Saved entries:
########
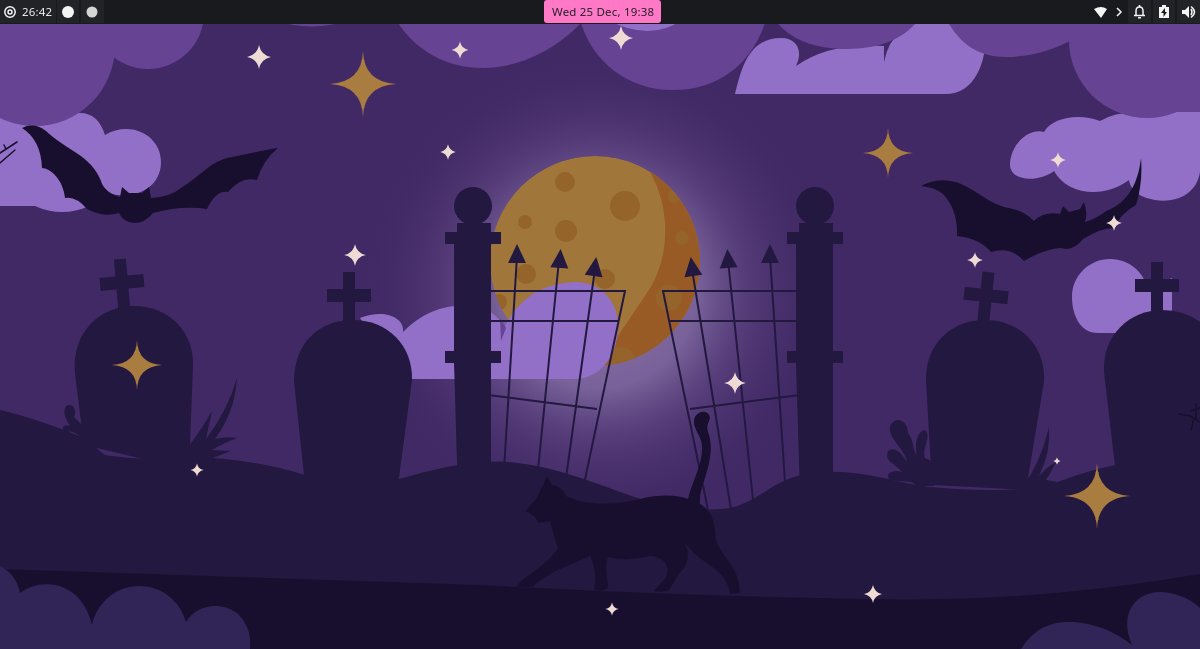
<!DOCTYPE html>
<html lang="en">
<head>
<meta charset="utf-8">
<title>Graveyard desktop</title>
<style>
:root {
  --sky: #412966; --cloud-deep: #674394; --cloud: #9270c8;
  --hill: #231840; --ink: #180f2e; --bush: #302556;
  --moon: #a1763a; --moon-shade: #985b26; --crater: #94642a;
  --star: #eedbd3; --gold: #a97c40;
  --bar: #181a1d; --bar-cell: #212327; --bar-text: #f4f4f4; --date: #ff79c6;
}
html, body { margin: 0; height: 100%; overflow: hidden; background: var(--sky); }
svg.desktop { display: block; width: 1200px; height: 649px; }
.cloud-deep { fill: var(--cloud-deep); }
.cloud { fill: var(--cloud); }
.hill { fill: var(--hill); }
.ink { fill: var(--ink); }
.bush { fill: var(--bush); }
.crater { fill: var(--crater); }
.stars { fill: var(--star); }
.glints { fill: var(--gold); }
.gate-bars { fill: none; stroke: var(--hill); stroke-width: 2; }
.twigs { fill: none; stroke: var(--ink); stroke-width: 1.5; stroke-linecap: round; }
.bar-text { font: 500 11.5px "Noto Sans", "Open Sans", sans-serif; fill: var(--bar-text); }
.date-text { fill: #22202a; }
.icon { fill: var(--bar-text); }
.icon-line { fill: none; stroke: var(--bar-text); stroke-width: 1.5; }
</style>
</head>
<body>
<svg class="desktop" viewBox="0 0 1200 649" role="img" aria-label="Desktop with a moonlit graveyard wallpaper and a top bar">
  <defs>
    <radialGradient id="moon-glow">
      <stop offset="0" stop-color="#a68fc0" stop-opacity=".75"/>
      <stop offset=".42" stop-color="#9b84b8" stop-opacity=".62"/>
      <stop offset=".62" stop-color="#7d63a0" stop-opacity=".36"/>
      <stop offset="1" stop-color="#412966" stop-opacity="0"/>
    </radialGradient>
    <clipPath id="moon-disc"><circle cx="595" cy="261" r="105"/></clipPath>
    <path id="star" d="M0-12Q2-2 12 0Q2 2 0 12Q-2 2-12 0Q-2-2 0-12Z"/>
    <path id="glint" d="M0-33Q1-2 33 0Q1 2 0 33Q-1 2-33 0Q-1-2 0-33Z M-1.5-24H1.5V24H-1.5Z M-24-1H24V1H-24Z"/>
    <path id="cross" d="M-6-24H6V-7H22V6H6V32H-6V6H-22V-7H-6Z"/>
    <path id="spike" d="M0-9L9 10H-9Z"/>
    <g id="pillar">
      <circle cx="0" cy="0" r="19"/>
      <path d="M-16 17H18V26H28V38H18V145H28V157H18V290H-15L-19 157H-28V145H-19V38H-28V26H-16Z"/>
    </g>
  </defs>

  <rect id="sky" width="1200" height="649" fill="var(--sky)"/>
  <circle id="glow" cx="598" cy="290" r="235" fill="url(#moon-glow)"/>

  <g id="clouds-light" class="cloud">
    <path d="M0 113H80Q98 113 105 135C130 120 161 135 161 162C161 188 135 201 107 193Q88 212 62 212Q48 212 35 206H0Z"/>
    <path d="M735 94C741 72 747 38 781 38C798 38 803 52 796 66Q830 42 884 46V62Q892 20 940 20L986 22C988 57 978 94 945 94Z"/>
    <path d="M610 22Q630 43 680 24V18H610Z"/>
    <path d="M1010 163C1012 142 1030 128 1044 132C1052 117 1080 113 1100 121Q1120 109 1155 114L1200 107V172C1196 196 1174 203 1155 200C1137 197 1130 188 1129 180C1104 199 1067 195 1054 171C1040 182 1009 183 1010 163Z"/>
    <path d="M1118 333H1098C1080 333 1072 315 1072 297C1072 275 1090 259 1110 259C1130 259 1146 274 1147 290L1172 278V333Z"/>
  </g>
  <g id="clouds-deep" class="cloud-deep">
    <circle cx="35" cy="46" r="80"/>
    <circle cx="148" cy="13" r="56"/>
    <path d="M275 20Q310 33 350 20Z"/>
    <path d="M396 20C415 50 445 68 484 68C525 67 560 46 584 20Z"/>
    <path d="M580 20C592 62 628 90 673 90C720 90 753 62 766 20H682Q650 42 608 20Z"/>
    <path d="M775 20C790 40 815 49 847 49C880 49 905 38 918 20Z"/>
    <path d="M947 20C960 45 980 57 1006 57C1030 57 1055 50 1075 38V20Z"/>
    <circle cx="1147" cy="40" r="78"/>
    <rect x="1155" y="20" width="45" height="92"/>
  </g>

  <g id="moon" clip-path="url(#moon-disc)">
    <circle cx="595" cy="261" r="105" fill="var(--moon)"/>
    <path d="M650 172C672 210 670 262 645 296C625 325 610 350 590 370H710V160Z" fill="var(--moon-shade)"/>
    <g class="crater">
      <circle cx="565" cy="182" r="10"/><circle cx="625" cy="206" r="15"/>
      <circle cx="525" cy="222" r="7"/><circle cx="566" cy="231" r="11"/>
      <circle cx="526" cy="274" r="10"/><circle cx="605" cy="279" r="10"/>
      <circle cx="499" cy="302" r="8"/><circle cx="682" cy="238" r="7"/>
      <circle cx="669" cy="298" r="13"/><circle cx="621" cy="361" r="14"/>
      <circle cx="675" cy="196" r="7"/>
    </g>
  </g>
  <g id="cloud-moon" class="cloud">
    <path d="M360 318C385 308 405 318 403 332Q430 304 470 305Q495 308 504 328Q525 284 575 282C603 282 619 304 618 328C617 357 600 379 574 379H400Z"/>
    <path d="M500 318L506 328L501 341Z" fill="var(--cloud-deep)"/>
  </g>

  <g id="gate">
    <g class="gate-bars">
      <path d="M488 291H625L584 484M488 321H618M488 395L597 409M517 256L504 470M559 260L538 470M595 269L566 478"/>
      <path d="M800 291H663L708 510M800 321H669M800 395L690 409M692 269L731 510M728 260L753 500M770 256L785 482"/>
    </g>
    <g class="hill">
      <use href="#spike" x="517" y="253"/>
      <use href="#spike" transform="translate(560 258) rotate(4)"/>
      <use href="#spike" transform="translate(595 266) rotate(8)"/>
      <use href="#spike" transform="translate(692 266) rotate(-8)"/>
      <use href="#spike" transform="translate(728 258) rotate(-4)"/>
      <use href="#spike" x="770" y="253"/>
      <use href="#pillar" x="473" y="206"/>
      <use href="#pillar" transform="translate(815 206)"/>
    </g>
  </g>

  <g id="graves" class="hill">
    <path d="M84 445L75 374C71 332 100 306 134 306C170 306 194 333 193 365L189 470Z"/>
    <use href="#cross" transform="translate(122 283) rotate(-5)"/>
    <path d="M305 485L294 381C294 342 320 320 353 320C388 320 413 346 412 380L398 485Z"/>
    <use href="#cross" x="349" y="296"/>
    <path d="M932 485L926 381C925 345 950 320 985 320C1021 320 1046 347 1044 382L1026 490Z"/>
    <use href="#cross" transform="translate(986 296) rotate(6)"/>
    <path d="M1116 475L1104 372C1102 335 1130 310 1162 310Q1184 310 1200 322V475Z"/>
    <use href="#cross" x="1157" y="286"/>
  </g>

  <g id="plants" class="hill">
    <path d="M86 440C76 434 74 430 66 432C60 430 63 423 70 426C66 419 62 413 66 406C72 402 78 410 74 417C78 421 82 426 86 426Z"/>
    <path d="M186 465L187 448Q200 432 212 411Q209 425 206 439Q228 410 237 378Q235 412 215 439Q226 436 237 438Q222 444 212 450L231 451L205 461Z"/>
    <path d="M917 486C912 480 902 482 890 480C884 474 893 469 902 472C894 462 884 462 888 451C895 445 903 455 907 462C905 448 888 440 890 426C895 415 908 420 908 433C914 440 912 448 917 456C914 442 918 431 925 430C932 436 922 447 925 458L934 462V486Z"/>
    <path d="M1022 488Q1041 462 1049 427Q1051 452 1039 476Q1048 466 1056 462Q1050 474 1046 480L1068 484L1040 494Z"/>
  </g>

  <path id="hill" class="hill" d="M0 410Q35 418 82 437L105 455Q150 462 190 457Q250 458 305 475C350 489 385 484 410 476C450 465 480 460 508 462C560 466 605 488 650 502Q692 513 730 508C765 500 775 473 825 472C865 470 900 484 930 487C980 491 1030 493 1060 481Q1090 470 1116 465L1200 448V649H0Z"/>
  <path id="foreground" class="ink" d="M0 569L480 585Q680 596 870 599C1010 602 1115 588 1200 574V649H0Z"/>

  <g id="bushes" class="bush">
    <path d="M0 566Q16 574 20 593C43 576 82 582 92 625C98 600 118 586 139 586C162 586 180 601 186 622C197 604 222 601 238 614Q252 628 250 649H0Z"/>
    <path d="M1021 649C1035 627 1053 621 1073 622Q1105 624 1132 645C1118 612 1137 591 1162 592Q1185 594 1200 608V649Z"/>
  </g>

  <g id="cat" class="ink">
    <path d="M526 511C531 503 537 500 539 493L543 485L547 476L552 485Q562 486 566 496C585 505 610 506 640 499C660 494 678 495 688 499C692 482 703 464 702 446C702 437 693 429 694 420C696 410 709 409 710 418C709 423 706 425 708 432C714 448 709 464 705 478Q699 494 700 504C714 511 715 527 716 540C722 558 740 567 740 593L730 594C728 579 719 571 704 561C694 555 690 548 685 543C691 556 687 566 679 574L669 590Q662 593 654 591L666 577C671 565 663 557 650 556Q628 562 608 557C604 567 608 578 608 588Q602 592 594 590C597 575 594 565 590 556C572 565 548 571 533 587L516 587C526 574 546 567 558 548Q553 533 550 521L539 523L535 517Z"/>
  </g>

  <g id="bats" class="ink">
    <path d="M22 128Q34 122 46 131C67 151 91 155 101 181Q104 192 120 197L122 187L129 193H142L149 187L151 198Q170 197 181 188C202 175 209 163 227 158C245 155 258 151 278 148Q263 160 257 180Q241 176 228 192Q216 190 207 209Q182 205 153 213Q145 223 134 223Q123 222 119 213Q104 218 87 209Q76 196 65 198C63 179 50 168 42 168Q41 140 22 128Z"/>
    <path d="M921 186Q937 177 956 182C978 190 988 204 1009 208Q1024 211 1034 221Q1044 211 1060 214L1063 206L1069 212L1080 209L1084 202Q1088 213 1085 222Q1098 218 1106 211C1129 202 1138 183 1141 158Q1143 183 1136 205Q1121 213 1114 228Q1101 228 1083 239Q1073 252 1061 248Q1044 249 1024 261Q1011 246 991 252Q979 238 957 236Q958 210 943 194Q934 187 921 186Z"/>
  </g>
  <g id="twigs" class="twigs">
    <path d="M0 153L17 142M0 163L15 150M6 149L4 145"/>
    <path d="M1200 422L1190 416L1179 414M1200 408L1191 411M1194 418L1191 430M1196 420V404"/>
  </g>

  <g id="glints" class="glints">
    <use href="#glint" x="363" y="84"/>
    <use href="#glint" transform="translate(888 153) scale(.76)"/>
    <use href="#glint" transform="translate(137 365) scale(.76)"/>
    <use href="#glint" x="1097" y="496"/>
  </g>
  <g id="stars" class="stars">
    <use href="#star" x="259" y="57"/>
    <use href="#star" x="621" y="38"/>
    <use href="#star" transform="translate(460 50) scale(.7)"/>
    <use href="#star" transform="translate(448 152) scale(.65)"/>
    <use href="#star" transform="translate(355 255) scale(.9)"/>
    <use href="#star" transform="translate(735 383) scale(.9)"/>
    <use href="#star" transform="translate(1058 160) scale(.65)"/>
    <use href="#star" transform="translate(1114 223) scale(.65)"/>
    <use href="#star" transform="translate(975 260) scale(.65)"/>
    <use href="#star" transform="translate(197 470) scale(.55)"/>
    <use href="#star" transform="translate(1057 461) scale(.3)"/>
    <use href="#star" transform="translate(873 594) scale(.75)"/>
    <use href="#star" transform="translate(612 609) scale(.55)"/>
  </g>

  <g id="top-bar">
    <rect width="1200" height="24" fill="var(--bar)"/>
    <path d="M0 0H56V23H0ZM57 0H79V23H57ZM81 0H104V23H81ZM1128 0H1151V23H1128ZM1153 0H1175V23H1153ZM1177 0H1200V23H1177Z" fill="var(--bar-cell)"/>
    <g id="timer">
      <circle class="icon-line" cx="10" cy="12" r="5.2"/>
      <circle class="icon-line" cx="10" cy="12" r="2"/>
      <text class="bar-text" x="22" y="16" textLength="30">26:42</text>
    </g>
    <circle id="app-one" class="icon" cx="68" cy="12" r="6"/>
    <circle id="app-two" class="icon" cx="92" cy="12" r="5.5" fill-opacity=".85"/>
    <g id="date">
      <rect x="544" y="0" width="117" height="23" rx="3" fill="var(--date)"/>
      <text class="bar-text date-text" x="552" y="16" textLength="102">Wed 25 Dec, 19:38</text>
    </g>
    <path id="network" class="icon" d="M1094 9Q1101 5 1107 9L1101 18Z"/>
    <path id="expand" class="icon-line" d="M1117 8L1121 12L1117 16"/>
    <g id="notifications">
      <path class="icon-line" d="M1134 15.5H1145M1136 15V11Q1136 7 1139.5 7Q1143 7 1143 11V15"/>
      <path class="icon" d="M1138 17H1141V18.5H1138ZM1138.7 5H1140.3V7H1138.7Z"/>
    </g>
    <g id="battery">
      <path class="icon" d="M1159 7H1162V5H1166V7H1169V18H1159Z"/>
      <path d="M1165 8L1161 13H1163.5V17L1167 12H1165Z" fill="var(--bar)"/>
    </g>
    <g id="volume">
      <path class="icon" d="M1182 10H1185L1189 6V18L1185 14H1182Z"/>
      <path class="icon-line" d="M1191 9Q1193 12 1191 15M1191 6.5Q1198 12 1191 17.5"/>
    </g>
  </g>
</svg>
</body>
</html>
########
Which lines in the data above hold the string "date"? Show each one.

- Solved problem
  --bar: #181a1d; --bar-cell: #212327; --bar-text: #f4f4f4; --date: #ff79c6;
.date-text { fill: #22202a; }
    <g id="date">
      <rect x="544" y="0" width="117" height="23" rx="3" fill="var(--date)"/>
      <text class="bar-text date-text" x="552" y="16" textLength="102">Wed 25 Dec, 19:38</text>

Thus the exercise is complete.